- A$AP rocky: This is an example of what may happen when you use broad matched keywords. Here the company implemented SAPs (System Application Products) for all the small-sized businesses to medium-sized businesses. Since SAP is a widely-used technical term, they decided to bid the keyword “sap”. Google decided on its own that ‘sap’may be a misspelled ‘asap’ and then it searched for A$AP Rocky’s name!
- Whack your Boss: There was a campaign targeting women who were interested in starting off with their personal businesses. They targeted the phrase-match keyword “boss” and when people typed “whack your boss”, their ad ended up in display. What is surprising is that this search term has more than 30,000 impressions and 1719 clicks.
- How do I remove terrible smell from carpet which has been flooded using household ingredients: This search term came from a campaign for a carpet stench remover. Based on this specific long query, you might think that the company discovered one winner search term. This query gets searched too often and being a 16 word search term, it has triggered around 2000 impressions and in 127 clicks. For companies which sell odor-eliminating carpet cleaners, such results seemed counterintuitive.

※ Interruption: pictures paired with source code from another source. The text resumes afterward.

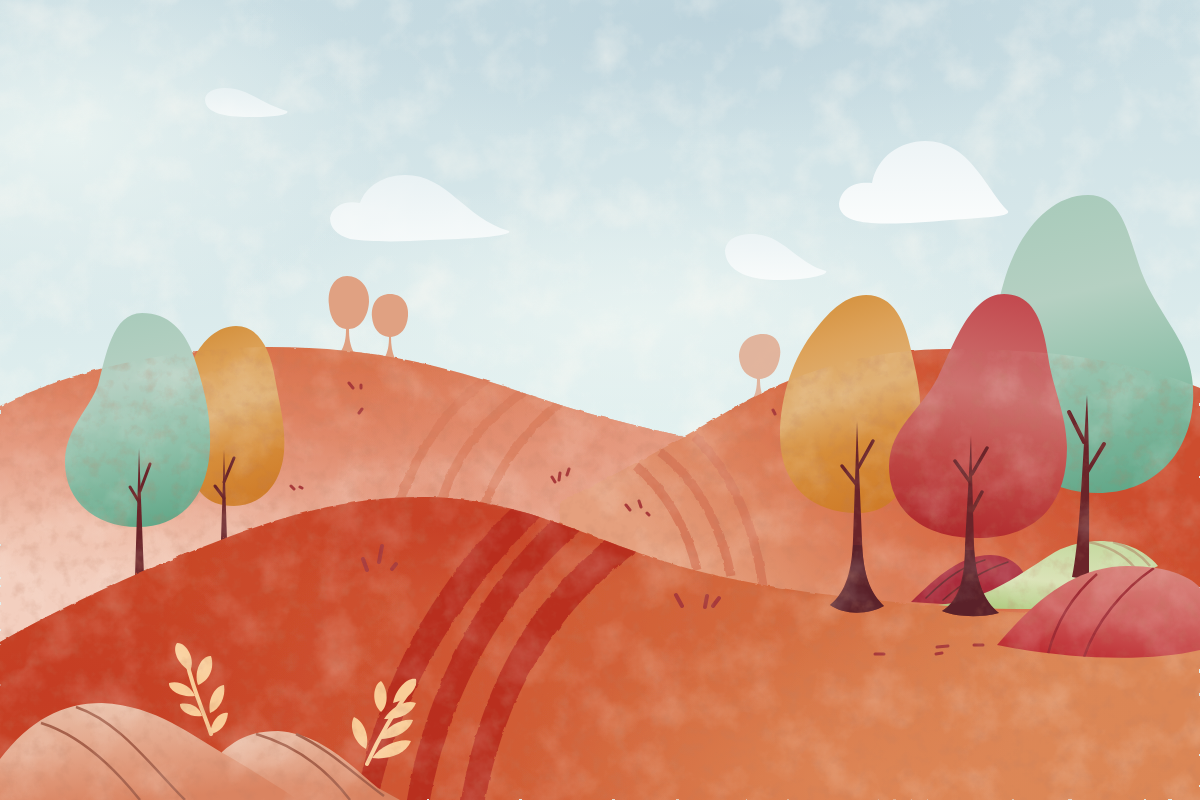
<!DOCTYPE html>
<html lang="en">
<head>
<meta charset="utf-8">
<title>Autumn hills</title>
<style>
:root {
  --sky-top: #c8dce2; --sky-low: #e2f1f0;
  --far-tree: #e0a182; --bark: #6a2429; --bark-dark: #54202a;
  --furrow-near: #b52a1f; --furrow-far: #d77a5a;
  --tuft: #a8393a; --leaf: #f9cd98; --vein: #a5604a;
}
html, body { margin: 0; height: 100%; overflow: hidden; }
.scene { display: block; width: 1200px; height: 800px; background: var(--sky-low); }
.cloud { fill: url(#cloud); }
.far-tree { fill: var(--far-tree); }
.trunk { fill: var(--bark); }
.branch { fill: none; stroke: var(--bark); stroke-linecap: round; }
.furrow { fill: none; stroke: var(--furrow-far); }
.tufts { fill: none; stroke: var(--tuft); stroke-width: 4; stroke-linecap: round; }
.leaves { fill: var(--leaf); }
.stem { fill: none; stroke: var(--leaf); stroke-width: 4; stroke-linecap: round; }
.vein { fill: none; stroke: var(--vein); stroke-width: 2.5; }
</style>
</head>
<body>
<svg class="scene" viewBox="0 0 1200 800" role="img" aria-label="Watercolor autumn hills with trees and clouds">
  <defs>
    <linearGradient id="sky" x1="0" y1="0" x2="0" y2="1">
      <stop offset="0" stop-color="#c9dde3"/><stop offset=".45" stop-color="#d5e6e9"/><stop offset="1" stop-color="#e2f1f0"/>
    </linearGradient>
    <radialGradient id="sky-light"><stop offset="0" stop-color="#eaf4f2" stop-opacity=".9"/><stop offset="1" stop-color="#eaf4f2" stop-opacity="0"/></radialGradient>
    <radialGradient id="sky-deep"><stop offset="0" stop-color="#b9d0da" stop-opacity=".75"/><stop offset="1" stop-color="#b9d0da" stop-opacity="0"/></radialGradient>
    <linearGradient id="cloud" x1="0" y1="0" x2="0" y2="1">
      <stop offset="0" stop-color="#edf4f6"/><stop offset="1" stop-color="#fafcfc"/>
    </linearGradient>
    <linearGradient id="hill-left" gradientUnits="userSpaceOnUse" x1="260" y1="345" x2="230" y2="600">
      <stop offset="0" stop-color="#d9724c"/><stop offset=".25" stop-color="#de8160"/><stop offset=".55" stop-color="#e6a087"/><stop offset=".8" stop-color="#efc0ac"/><stop offset="1" stop-color="#f3cfbf"/>
    </linearGradient>
    <linearGradient id="hill-left-fade" gradientUnits="userSpaceOnUse" x1="380" y1="350" x2="640" y2="450">
      <stop offset="0" stop-color="#e8a48c" stop-opacity="0"/><stop offset="1" stop-color="#e8a48c" stop-opacity=".75"/>
    </linearGradient>
    <linearGradient id="hill-right" gradientUnits="userSpaceOnUse" x1="960" y1="345" x2="720" y2="600">
      <stop offset="0" stop-color="#cd4d2d"/><stop offset=".4" stop-color="#d86b45"/><stop offset=".75" stop-color="#de8762"/><stop offset="1" stop-color="#e5a07e"/>
    </linearGradient>
    <linearGradient id="hill-near" gradientUnits="userSpaceOnUse" x1="200" y1="500" x2="1000" y2="800">
      <stop offset="0" stop-color="#c84527"/><stop offset=".3" stop-color="#cf5431"/><stop offset=".65" stop-color="#d3683c"/><stop offset="1" stop-color="#db8655"/>
    </linearGradient>
    <radialGradient id="near-glow"><stop offset="0" stop-color="#de8858" stop-opacity=".8"/><stop offset="1" stop-color="#de8858" stop-opacity="0"/></radialGradient>
    <radialGradient id="near-red"><stop offset="0" stop-color="#c43a22" stop-opacity=".8"/><stop offset="1" stop-color="#c43a22" stop-opacity="0"/></radialGradient>
    <linearGradient id="green-crown" x1=".4" y1="0" x2=".55" y2="1">
      <stop offset="0" stop-color="#a9cbbb"/><stop offset=".32" stop-color="#b5d0c2"/><stop offset=".65" stop-color="#8fc0a9"/><stop offset="1" stop-color="#63a889"/>
    </linearGradient>
    <linearGradient id="gold-crown" x1=".4" y1="0" x2=".6" y2="1">
      <stop offset="0" stop-color="#d5923f"/><stop offset=".2" stop-color="#dda259"/><stop offset=".45" stop-color="#e0b277"/><stop offset=".68" stop-color="#d68d3a"/><stop offset="1" stop-color="#cf7b28"/>
    </linearGradient>
    <linearGradient id="red-crown" x1=".6" y1="0" x2=".45" y2="1">
      <stop offset="0" stop-color="#c34a4f"/><stop offset=".4" stop-color="#cd7370"/><stop offset=".7" stop-color="#c14a47"/><stop offset="1" stop-color="#b02a2d"/>
    </linearGradient>
    <linearGradient id="bush-red" x1=".7" y1="0" x2=".3" y2="1">
      <stop offset="0" stop-color="#d9837c"/><stop offset=".45" stop-color="#cf6360"/><stop offset="1" stop-color="#bd2b31"/>
    </linearGradient>
    <linearGradient id="bush-green" x1=".7" y1="0" x2=".4" y2="1">
      <stop offset="0" stop-color="#c5d9a0"/><stop offset=".6" stop-color="#dbe3b8"/><stop offset="1" stop-color="#b4cd86"/>
    </linearGradient>
    <linearGradient id="rock" x1=".2" y1="0" x2=".5" y2="1">
      <stop offset="0" stop-color="#e8bda6"/><stop offset=".35" stop-color="#e5ac91"/><stop offset="1" stop-color="#da8461"/>
    </linearGradient>
    <filter id="paper-light" x="0" y="0" width="100%" height="100%">
      <feTurbulence type="fractalNoise" baseFrequency=".022" numOctaves="5" seed="8"/>
      <feColorMatrix values="0 0 0 0 1  0 0 0 0 .96  0 0 0 0 .9  1.6 0 0 0 -.72"/>
    </filter>
    <filter id="paper-dark" x="0" y="0" width="100%" height="100%">
      <feTurbulence type="fractalNoise" baseFrequency=".07" numOctaves="4" seed="21"/>
      <feColorMatrix values="0 0 0 0 .5  0 0 0 0 .2  0 0 0 0 .12  0 1.6 0 0 -.78"/>
    </filter>
    <filter id="rough" x="-5%" y="-5%" width="110%" height="110%">
      <feTurbulence type="fractalNoise" baseFrequency=".12" numOctaves="2" seed="3"/>
      <feDisplacementMap in="SourceGraphic" scale="3" xChannelSelector="R" yChannelSelector="G"/>
    </filter>
    <path id="near-shape" d="M0 642C60 608 130 575 200 548C285 514 350 496 430 497C530 500 600 545 690 569C790 595 890 602 1010 612L1200 622V800H0Z"/>
    <clipPath id="near-clip"><use href="#near-shape"/></clipPath>
    <path id="right-shape" d="M560 502C620 472 680 440 735 407C800 370 870 349 950 349C1050 349 1130 360 1200 388V640H560Z"/>
    <clipPath id="right-clip"><use href="#right-shape"/></clipPath>
    <path id="left-shape" d="M0 406C80 366 180 347 270 347C420 347 500 388 580 411C625 423 665 433 690 437L720 620L0 660Z"/>
    <clipPath id="left-clip"><use href="#left-shape"/></clipPath>
    <path id="bush-shape" d="M997 645C1035 600 1075 566 1128 566C1170 566 1192 578 1200 588V650C1150 662 1070 660 997 645Z"/>
    <clipPath id="bush-clip"><use href="#bush-shape"/></clipPath>
    <clipPath id="land-clip"><use href="#left-shape"/><use href="#right-shape"/><use href="#near-shape"/></clipPath>
  </defs>

  <g id="sky-area">
    <rect width="1200" height="460" fill="url(#sky)"/>
    <ellipse cx="720" cy="20" rx="480" ry="130" fill="url(#sky-deep)"/>
    <ellipse cx="60" cy="140" rx="330" ry="190" fill="url(#sky-light)"/>
    <ellipse cx="640" cy="320" rx="420" ry="140" fill="url(#sky-light)"/>
    <rect width="1200" height="460" filter="url(#paper-light)" opacity=".55"/>
  </g>

  <g id="clouds">
    <path class="cloud" opacity=".75" d="M205 100C205 92 214 88 225 88C248 88 262 104 287 111C290 114 278 117 250 117C224 117 206 113 205 100Z"/>
    <path class="cloud" opacity=".85" d="M330 218C332 206 345 200 360 203C366 186 384 175 405 175C448 175 464 218 509 231C514 236 470 239 430 240C400 242 370 242 350 239C337 235 330 228 330 218Z"/>
    <path class="cloud" opacity=".9" d="M725 251C726 239 738 234 752 234C783 234 796 263 826 271C829 274 810 280 778 280C746 280 726 270 725 251Z"/>
    <path class="cloud" d="M839 204C841 188 855 181 872 183C877 157 900 141 925 141C970 141 985 188 1008 211C1010 216 995 217 950 220C910 224 875 225 857 221C845 218 839 212 839 204Z"/>
  </g>

  <g id="far-trees" class="far-tree">
    <path d="M329 305C327 288 335 276 347 276C360 276 370 288 369 302C368 318 359 329 349 329C349 338 350 345 354 353H340C345 345 346 338 346 329C336 328 330 318 329 305Z"/>
    <path d="M372 317C371 303 378 294 390 294C402 294 409 303 408 316C407 328 401 336 391 337C391 345 392 352 395 359H384C388 352 389 345 389 337C379 336 373 328 372 317Z"/>
    <path opacity=".75" d="M739 357C739 343 749 334 763 334C775 334 782 343 780 356C778 370 771 378 760 379C760 387 761 393 765 401H752C756 393 757 387 757 379C746 376 740 369 739 357Z"/>
  </g>

  <g id="left-hill" filter="url(#rough)">
    <use href="#left-shape" fill="url(#hill-left)"/>
    <use href="#left-shape" fill="url(#hill-left-fade)"/>
    <g clip-path="url(#left-clip)" class="furrow" opacity=".65" stroke-width="9">
      <path d="M488 378C450 405 420 445 400 500"/>
      <path d="M524 391C485 420 457 450 440 505"/>
      <path d="M561 402C525 430 500 465 483 508"/>
    </g>
  </g>

  <g id="right-hill" filter="url(#rough)">
    <use href="#right-shape" fill="url(#hill-right)"/>
    <g clip-path="url(#right-clip)" class="furrow" stroke-width="9">
      <path d="M636 466C665 490 688 530 697 570"/>
      <path d="M660 452C700 482 722 530 731 576"/>
      <path d="M694 436C735 475 755 530 763 586"/>
    </g>
  </g>

  <g id="left-trees">
    <path fill="url(#gold-crown)" d="M236 326C258 326 270 348 275 378C280 406 286 428 284 452C281 486 260 506 234 506C205 506 188 487 190 452C192 420 186 395 194 358C203 340 218 326 236 326Z"/>
    <path class="trunk" d="M224 450L227 540H221Z"/>
    <path class="branch" stroke-width="3" d="M224 482L234 458M224 498L215 486"/>
    <path fill="url(#green-crown)" d="M142 313C168 313 185 330 194 357C203 385 211 412 210 445C209 494 183 527 138 527C94 527 64 500 65 460C66 428 90 408 98 385C106 356 112 313 142 313Z"/>
    <path class="trunk" d="M139 448L144 576H135Z"/>
    <path class="branch" stroke-width="3" d="M140 491L150 464M139 502L130 487"/>
  </g>

  <g id="right-trees-back">
    <path fill="url(#green-crown)" d="M1088 195C1118 195 1126 224 1137 259C1148 295 1165 313 1182 345C1192 366 1194 385 1193 402C1189 458 1150 493 1098 493C1038 493 1005 455 1003 400C1002 365 992 320 1003 285C1016 236 1048 195 1088 195Z"/>
  </g>

  <g id="near-hill">
    <g filter="url(#rough)"><use href="#near-shape" fill="url(#hill-near)"/></g>
    <g clip-path="url(#near-clip)">
      <ellipse cx="40" cy="690" rx="270" ry="130" fill="url(#near-red)"/>
      <ellipse cx="460" cy="520" rx="260" ry="80" fill="url(#near-red)"/>
      <ellipse cx="860" cy="780" rx="340" ry="160" fill="url(#near-glow)"/>
      <g fill="var(--furrow-near)" opacity=".88" filter="url(#rough)">
        <path d="M512 508L542 515C470 585 405 680 380 790L360 780C385 670 440 575 512 508Z"/>
        <path d="M555 518L583 528C510 590 450 690 430 800H407C425 690 480 585 555 518Z"/>
        <path d="M608 538L640 549C550 615 505 700 485 800H461C480 690 525 605 608 538Z"/>
      </g>
    </g>
  </g>

  <g id="bushes-back">
    <path fill="#a92a3a" d="M911 602C938 575 962 555 990 555C1008 555 1020 565 1024 574L975 606Z"/>
    <path class="branch" stroke-width="1.5" d="M926 598C948 576 964 566 985 560M943 600C966 580 985 570 1008 562"/>
    <path fill="url(#bush-green)" d="M938 605C990 600 1025 570 1055 552C1090 534 1135 538 1158 566L1070 609C1025 609 980 610 938 605Z"/>
    <path class="vein" opacity=".4" d="M1088 542C1110 546 1125 556 1135 568M1113 542C1130 547 1142 556 1150 566"/>
  </g>

  <g id="right-trees-front">
    <path class="trunk" d="M1087 395C1090 450 1089 520 1089 580L1072 577C1080 540 1083 450 1087 395Z"/>
    <path class="branch" stroke-width="4" d="M1086 474L1104 444M1084 442L1069 412"/>

    <path fill="url(#gold-crown)" d="M866 295C894 295 905 322 911 350C918 380 923 400 919 432C914 484 894 513 858 513C808 513 780 482 780 435C780 395 794 356 815 330C831 309 847 295 866 295Z"/>
    <path class="trunk" fill="url(#trunk)" d="M857 421L862 540C863 575 870 592 884 606C868 615 844 615 830 605C846 592 852 570 853 540Z"/>
    <path class="branch" stroke-width="3.5" d="M858 468L873 441M856 484L842 466"/>

    <path fill="url(#red-crown)" d="M1004 294C1034 294 1043 323 1048 356C1053 390 1066 412 1067 447C1067 507 1034 538 977 538C920 538 889 508 889 466C890 427 920 412 938 377C953 347 970 294 1004 294Z"/>
    <path class="trunk" d="M971 436L974 545C976 580 983 600 999 613C980 618 957 617 942 611C960 600 965 575 965 545Z"/>
    <path class="branch" stroke-width="3.5" d="M972 474L987 448M970 482L955 461M972 511L982 492"/>
    <g fill="var(--bark-dark)" opacity=".7">
      <path d="M853 545H862C864 578 871 594 884 606C868 615 844 615 830 605C846 592 852 575 853 545Z"/>
      <path d="M965 550H974C977 584 984 601 999 613C980 618 957 617 942 611C960 600 965 580 965 550Z"/>
    </g>
  </g>

  <g id="bush-front">
    <use href="#bush-shape" fill="url(#bush-red)"/>
    <g clip-path="url(#bush-clip)" fill="none" stroke="#9f2b34" stroke-width="2.5">
      <path d="M1048 654C1056 622 1072 596 1097 574M1084 657C1096 622 1122 590 1154 568"/>
    </g>
  </g>

  <g id="grass-tufts" class="tufts">
    <path d="M382 546L379 562M363 559L367 570M396 564L392 569M676 595L682 606M707 596L705 607M719 598L713 606"/>
    <path stroke-width="3" d="M349 383L353 388M361 385L361 388M362 409L359 413M569 469L567 475M560 473L559 480M552 477L555 482M626 505L630 510M639 501L641 507M647 513L649 515M291 486L294 489M300 487L302 488M773 410L775 414"/>
    <path stroke-width="3" d="M937 647L948 646M936 654L942 653M974 645L983 645M875 654L884 654"/>
  </g>

  <g id="sprigs">
    <path class="stem" d="M187 662C193 690 203 710 211 734M414 684C395 710 380 735 367 764"/>
    <g class="leaves">
      <path d="M190 671C177 664 172 649 177 643C186 642 196 659 190 671Z"/>
      <path d="M198 685C193 671 202 655 211 656C215 668 209 681 198 685Z"/>
      <path d="M195 696C181 698 168 690 169 683C179 680 191 686 195 696Z"/>
      <path d="M202 716C190 718 179 710 180 704C190 702 200 707 202 716Z"/>
      <path d="M210 713C207 699 216 685 224 685C226 697 220 709 210 713Z"/>
      <path d="M210 734C211 721 220 711 228 713C227 724 220 733 210 734Z"/>
      <path d="M393 703C396 688 408 677 416 679C418 689 407 700 393 703Z"/>
      <path d="M381 712C371 703 373 685 381 681C388 689 389 705 381 712Z"/>
      <path d="M384 719C392 706 407 699 416 703C412 714 398 720 384 719Z"/>
      <path d="M379 739C388 724 404 718 413 720C409 732 395 739 379 739Z"/>
      <path d="M366 749C353 742 349 725 354 717C364 721 370 737 366 749Z"/>
      <path d="M372 758C382 744 402 738 411 741C406 754 389 760 372 758Z"/>
    </g>
  </g>

  <g id="foreground-rocks">
    <path fill="url(#rock)" d="M222 752C240 736 256 731 278 731C322 734 350 765 378 788L400 800H220Z"/>
    <path class="vein" d="M256 734C294 745 325 767 350 800M296 734C330 750 355 775 384 796"/>
    <path fill="url(#rock)" d="M0 759C30 720 62 703 102 703C158 706 190 735 228 756C258 774 278 786 298 800H0Z"/>
    <path class="vein" d="M41 723C80 735 112 765 140 800M76 707C120 722 150 765 185 800"/>
  </g>

  <g id="watercolor-grain" clip-path="url(#land-clip)" pointer-events="none">
    <rect y="340" width="1200" height="460" filter="url(#paper-light)" opacity=".28"/>
    <rect y="340" width="1200" height="460" filter="url(#paper-dark)" opacity=".35"/>
  </g>
</svg>
</body>
</html>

- Animal sex: This search comes from a pet supply company where they bid on the phrase-match keyword “animal”. However, it was most unfortunate that their ads started showing up for thousands of searches for ‘animal sex’. Although you don’t need speculations on the search intent of this phrase but based on the offering of the product, it’s not a surprise that the search term doesn’t yield conversions.
- *******@aol.com: This search term originated from a tech support campaign which targeted people who had trouble in logging in with their mail id. This company assisted people in getting their email and computer working for a fee and then signed for ongoing assistance.
Therefore it is critical for you to review your search terms on a daily basis so that such things don’t happen with your company.